by, 05-22-2010 at 04:10 PM (2987 Views)
Cigar: Cohiba Siglo V
Drink: Bourbon/Havana Club & Coke
Today, I think about the country I love. I recently returned from Washington D.C. and while there I visited the National Archives and saw the Constitution. Even though this is the second time I have seen this piece of paper, it still sends shivers down my spine. I have a copy of it in my house. This is what I have sworn to protect against all enemies, foreign and domestic. Itís the domestic enemy that I wish to heal today.
When President Obama won the election, even though I honesty didnít vote for him, as an historian I was very happy. I told my wife I believe the nation will finally start to heal from the wounds that it has inflicted upon its self for the last 200 years. However, I honestly donít believe its healing. I believe its getting worse, and possibly, Iím one the few watching and getting sadder because I canít do anything about it.
I was running around D.C. when I saw the census notifications on the doors. I started to think about what I wanted if I received on. I, living in Germany; will not receive that form. Although, I think, they would find my answer to be very interesting. Every two years, a squadron in the Air Force conducts an environmental survey to inform its new commander the status of their people so they have the ability to focus on issues to make moral better. When they do this, it is anonymous. The only thing that is known about anyone is race, sex, and rank. When they came and asked me what my race was, I told them AMERICAN. They looked at me like I was on drugs. They asked me are you white? Do you claim Angleo Saxon? Do you claim Native American. I said, no. Iím not white. Iím not Native American. Iím simply an AMERICAN. I told them to write that down. They said, white it is. I then informed them of the problem of America and why it will not heal. They wouldnít listen.
So now, Iíll put it on paper, why I think this nation will never heal.
We forgot who we are and where we come from. Everyday, on the news, when Iím visiting the states I see people talking about being an American, however, they have no problem putting a dominate title before it. African American, Asian American, German American, Mexican American and there are many more. This, I believe is part of the problem. When someone decides that being something else is more important then being an AmericanÖI think there is something wrong.

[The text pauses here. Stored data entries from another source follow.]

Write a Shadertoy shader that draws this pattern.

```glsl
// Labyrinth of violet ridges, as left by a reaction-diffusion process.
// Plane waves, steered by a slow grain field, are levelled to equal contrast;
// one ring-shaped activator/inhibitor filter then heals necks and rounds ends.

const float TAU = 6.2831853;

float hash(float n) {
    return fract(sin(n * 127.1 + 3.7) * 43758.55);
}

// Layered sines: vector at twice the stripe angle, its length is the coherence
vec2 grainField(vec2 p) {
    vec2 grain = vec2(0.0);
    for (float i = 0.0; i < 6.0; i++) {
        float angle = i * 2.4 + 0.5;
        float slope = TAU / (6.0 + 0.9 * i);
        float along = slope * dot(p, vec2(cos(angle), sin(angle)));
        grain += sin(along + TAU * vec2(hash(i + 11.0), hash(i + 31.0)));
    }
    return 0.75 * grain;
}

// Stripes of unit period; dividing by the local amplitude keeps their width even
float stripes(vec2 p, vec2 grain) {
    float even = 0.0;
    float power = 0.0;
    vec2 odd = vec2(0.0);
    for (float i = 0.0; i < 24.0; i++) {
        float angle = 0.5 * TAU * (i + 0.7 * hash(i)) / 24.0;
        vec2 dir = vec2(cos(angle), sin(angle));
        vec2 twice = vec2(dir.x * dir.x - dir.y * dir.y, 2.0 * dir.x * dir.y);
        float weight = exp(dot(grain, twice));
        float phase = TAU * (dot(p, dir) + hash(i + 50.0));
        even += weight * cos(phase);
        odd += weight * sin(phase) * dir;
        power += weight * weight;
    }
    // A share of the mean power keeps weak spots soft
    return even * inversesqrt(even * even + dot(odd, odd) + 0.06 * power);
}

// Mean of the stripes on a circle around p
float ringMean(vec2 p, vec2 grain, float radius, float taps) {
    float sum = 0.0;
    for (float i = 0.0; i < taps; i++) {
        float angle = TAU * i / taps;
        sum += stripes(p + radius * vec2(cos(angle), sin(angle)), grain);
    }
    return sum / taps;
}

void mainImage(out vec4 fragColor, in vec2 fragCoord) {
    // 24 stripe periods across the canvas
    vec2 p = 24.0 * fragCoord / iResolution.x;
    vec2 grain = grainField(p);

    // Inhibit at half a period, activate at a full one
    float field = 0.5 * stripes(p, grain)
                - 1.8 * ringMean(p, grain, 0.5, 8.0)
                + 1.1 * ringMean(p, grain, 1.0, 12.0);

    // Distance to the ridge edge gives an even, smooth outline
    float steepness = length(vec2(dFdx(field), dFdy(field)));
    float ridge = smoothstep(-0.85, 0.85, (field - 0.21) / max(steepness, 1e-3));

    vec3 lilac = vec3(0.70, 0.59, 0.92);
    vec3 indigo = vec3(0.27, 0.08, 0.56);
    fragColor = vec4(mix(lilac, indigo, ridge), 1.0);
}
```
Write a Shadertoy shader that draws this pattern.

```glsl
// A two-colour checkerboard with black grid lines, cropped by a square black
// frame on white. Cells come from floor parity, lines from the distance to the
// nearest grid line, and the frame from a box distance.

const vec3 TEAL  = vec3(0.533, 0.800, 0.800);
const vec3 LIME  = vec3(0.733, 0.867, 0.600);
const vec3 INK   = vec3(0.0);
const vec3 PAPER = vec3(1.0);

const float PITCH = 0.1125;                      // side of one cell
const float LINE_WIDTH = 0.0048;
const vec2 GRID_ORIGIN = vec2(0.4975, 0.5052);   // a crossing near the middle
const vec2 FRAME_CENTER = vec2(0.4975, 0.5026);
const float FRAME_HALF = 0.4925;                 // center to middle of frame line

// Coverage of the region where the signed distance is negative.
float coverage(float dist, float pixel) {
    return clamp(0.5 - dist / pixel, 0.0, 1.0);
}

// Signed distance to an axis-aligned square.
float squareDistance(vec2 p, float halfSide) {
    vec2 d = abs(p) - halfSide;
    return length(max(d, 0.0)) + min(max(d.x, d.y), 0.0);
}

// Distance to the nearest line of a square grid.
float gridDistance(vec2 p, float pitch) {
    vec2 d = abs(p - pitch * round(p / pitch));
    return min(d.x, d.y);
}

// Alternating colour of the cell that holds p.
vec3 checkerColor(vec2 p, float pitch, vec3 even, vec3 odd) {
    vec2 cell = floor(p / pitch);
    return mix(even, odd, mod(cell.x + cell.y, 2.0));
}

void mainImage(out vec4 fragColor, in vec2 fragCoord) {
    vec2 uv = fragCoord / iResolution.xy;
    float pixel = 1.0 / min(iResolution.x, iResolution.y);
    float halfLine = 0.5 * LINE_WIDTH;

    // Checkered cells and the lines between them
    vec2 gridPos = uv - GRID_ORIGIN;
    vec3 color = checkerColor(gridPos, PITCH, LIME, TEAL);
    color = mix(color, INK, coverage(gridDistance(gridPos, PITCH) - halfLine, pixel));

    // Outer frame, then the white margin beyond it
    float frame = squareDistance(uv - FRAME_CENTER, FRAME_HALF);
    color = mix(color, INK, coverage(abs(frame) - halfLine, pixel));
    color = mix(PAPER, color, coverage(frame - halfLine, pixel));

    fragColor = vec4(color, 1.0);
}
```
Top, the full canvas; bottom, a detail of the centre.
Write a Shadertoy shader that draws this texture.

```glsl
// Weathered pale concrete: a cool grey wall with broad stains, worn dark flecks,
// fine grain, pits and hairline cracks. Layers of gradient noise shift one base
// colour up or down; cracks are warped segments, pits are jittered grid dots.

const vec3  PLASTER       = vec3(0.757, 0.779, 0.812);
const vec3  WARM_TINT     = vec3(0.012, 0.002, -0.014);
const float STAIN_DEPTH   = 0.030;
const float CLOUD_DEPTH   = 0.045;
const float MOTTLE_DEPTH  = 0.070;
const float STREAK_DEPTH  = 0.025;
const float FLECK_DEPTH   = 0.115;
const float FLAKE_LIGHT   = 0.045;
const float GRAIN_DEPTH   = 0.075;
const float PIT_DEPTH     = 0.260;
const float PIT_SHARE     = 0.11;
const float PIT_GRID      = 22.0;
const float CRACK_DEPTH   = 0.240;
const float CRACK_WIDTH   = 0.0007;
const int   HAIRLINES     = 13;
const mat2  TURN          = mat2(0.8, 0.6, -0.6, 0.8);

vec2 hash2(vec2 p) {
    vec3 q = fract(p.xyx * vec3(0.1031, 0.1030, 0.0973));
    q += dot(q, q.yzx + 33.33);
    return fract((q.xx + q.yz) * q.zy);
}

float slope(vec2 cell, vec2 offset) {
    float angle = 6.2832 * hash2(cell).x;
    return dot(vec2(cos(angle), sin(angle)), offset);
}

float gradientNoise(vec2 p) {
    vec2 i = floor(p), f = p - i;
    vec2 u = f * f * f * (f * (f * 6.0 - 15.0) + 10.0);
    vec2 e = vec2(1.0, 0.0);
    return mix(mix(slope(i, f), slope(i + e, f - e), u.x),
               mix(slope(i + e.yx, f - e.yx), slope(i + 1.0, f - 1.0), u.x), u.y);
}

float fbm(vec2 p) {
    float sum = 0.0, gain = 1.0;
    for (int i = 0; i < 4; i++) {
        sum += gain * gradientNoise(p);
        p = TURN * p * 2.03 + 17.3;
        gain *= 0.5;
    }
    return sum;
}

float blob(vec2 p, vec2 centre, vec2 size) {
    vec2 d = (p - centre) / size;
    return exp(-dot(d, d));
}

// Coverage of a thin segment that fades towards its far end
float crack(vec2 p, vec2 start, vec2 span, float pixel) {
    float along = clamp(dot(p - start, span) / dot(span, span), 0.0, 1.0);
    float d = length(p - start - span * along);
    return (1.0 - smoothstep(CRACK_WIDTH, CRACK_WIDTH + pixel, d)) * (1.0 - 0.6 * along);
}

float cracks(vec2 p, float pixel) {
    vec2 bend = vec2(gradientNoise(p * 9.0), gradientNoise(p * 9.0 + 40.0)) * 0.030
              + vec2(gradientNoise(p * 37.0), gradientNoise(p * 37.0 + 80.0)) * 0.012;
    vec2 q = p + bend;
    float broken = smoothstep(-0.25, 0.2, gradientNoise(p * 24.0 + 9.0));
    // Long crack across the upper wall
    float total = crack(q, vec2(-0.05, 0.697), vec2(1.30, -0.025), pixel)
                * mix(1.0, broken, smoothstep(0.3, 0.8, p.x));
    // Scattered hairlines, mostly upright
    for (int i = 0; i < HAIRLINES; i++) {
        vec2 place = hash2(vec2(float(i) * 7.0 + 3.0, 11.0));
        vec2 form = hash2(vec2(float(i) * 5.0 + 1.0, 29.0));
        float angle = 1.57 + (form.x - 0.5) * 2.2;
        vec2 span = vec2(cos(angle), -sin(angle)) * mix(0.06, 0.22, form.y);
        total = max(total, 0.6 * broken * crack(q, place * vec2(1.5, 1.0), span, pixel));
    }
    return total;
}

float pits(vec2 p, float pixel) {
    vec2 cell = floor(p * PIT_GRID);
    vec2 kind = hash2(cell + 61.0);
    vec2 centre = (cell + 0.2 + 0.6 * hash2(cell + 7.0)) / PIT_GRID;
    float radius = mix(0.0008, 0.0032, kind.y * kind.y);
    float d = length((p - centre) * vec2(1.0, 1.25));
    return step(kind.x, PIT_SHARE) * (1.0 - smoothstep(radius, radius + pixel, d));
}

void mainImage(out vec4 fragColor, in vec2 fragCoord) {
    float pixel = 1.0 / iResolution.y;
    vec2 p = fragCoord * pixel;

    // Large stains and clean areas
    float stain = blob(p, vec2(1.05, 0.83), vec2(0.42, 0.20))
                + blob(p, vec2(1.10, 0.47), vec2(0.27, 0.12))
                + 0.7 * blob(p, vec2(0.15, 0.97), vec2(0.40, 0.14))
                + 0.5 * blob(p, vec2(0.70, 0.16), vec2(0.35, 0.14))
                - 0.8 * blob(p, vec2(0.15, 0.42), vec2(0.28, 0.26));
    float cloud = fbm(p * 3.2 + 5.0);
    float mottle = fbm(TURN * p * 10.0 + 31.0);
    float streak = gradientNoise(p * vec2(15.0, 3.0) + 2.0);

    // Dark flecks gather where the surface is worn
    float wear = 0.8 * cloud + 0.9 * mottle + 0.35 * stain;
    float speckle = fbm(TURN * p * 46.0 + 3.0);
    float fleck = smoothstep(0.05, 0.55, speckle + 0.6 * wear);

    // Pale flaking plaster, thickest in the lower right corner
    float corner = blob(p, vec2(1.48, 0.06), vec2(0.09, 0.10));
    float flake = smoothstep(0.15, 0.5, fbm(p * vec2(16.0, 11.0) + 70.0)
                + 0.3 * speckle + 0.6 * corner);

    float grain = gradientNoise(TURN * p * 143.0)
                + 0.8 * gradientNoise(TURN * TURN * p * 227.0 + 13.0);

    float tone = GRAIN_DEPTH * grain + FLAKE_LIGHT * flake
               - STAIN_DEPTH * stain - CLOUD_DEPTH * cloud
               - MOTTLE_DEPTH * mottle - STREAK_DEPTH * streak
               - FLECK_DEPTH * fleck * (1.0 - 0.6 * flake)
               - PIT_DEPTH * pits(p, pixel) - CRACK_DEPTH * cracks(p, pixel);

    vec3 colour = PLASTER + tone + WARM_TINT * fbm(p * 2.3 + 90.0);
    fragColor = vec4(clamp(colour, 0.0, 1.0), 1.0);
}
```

Now, letís get one thing straight. Taking pride in your heritage is a wonderful thing. Myself, Iím Blackfoot/Cherokee Indian. Iím also Scottish and English. My last name is English and also an alcoholic drink. When I wear my kilt, I have the Duncan Clan for my Kilt Pin. My Grandmothers maiden name is Duncan. Am I proud of my family heritage? Absolutely! Do I walk around saying Iím Scottish American or Native American? HELL NO! Iím simply an AMERICAN! Iím not white. Iím not Native American. Iím just a simple red-blooded patriotic American.
Teddy Roosevelt in 1919 wrote to the American Defense Society:
"In the first place we should insist that if the immigrant who comes here in good faith becomes an American and assimilates himself to us, he shall be treated on an exact equality with everyone else, for it is an outrage to discriminate against any such man because of creed, or birthplace, or origin. But this is predicated upon the man's becoming in very fact an American, and nothing but an American...There can be no divided allegiance here. Any man who says he is an American, but something else also, isn't an American at all. We have room for but one flag, the American flag, and this excludes the red flag, which symbolizes all wars against liberty and civilization, just as much as it excludes any foreign flag of a nation to which we are hostile...We have room for but one language here, and that is the English language...and we have room for but one sole loyalty and that is a loyalty to the American people."
91 Years ago, Theodore Roosevelt already saw what was happening to us as a nation. We didnít listen. We need to listen. When 9/11 happened, many commcercials were played with people saying this very fact. I remember it, they said ďIím an AmericanĒ. I thought, finally, people are getting it. That lasted months, before we got back to the normal titles that many people use today.
I know that many people donít agree with me and that is fine with me. The first amendment guarantees that right, and I defend, with my life if asked, your freedom to disagree with me. Thatís the best part about being an American. We all donít have to agree.
Thanks for your time and patience as I let my thoughts flow todayÖ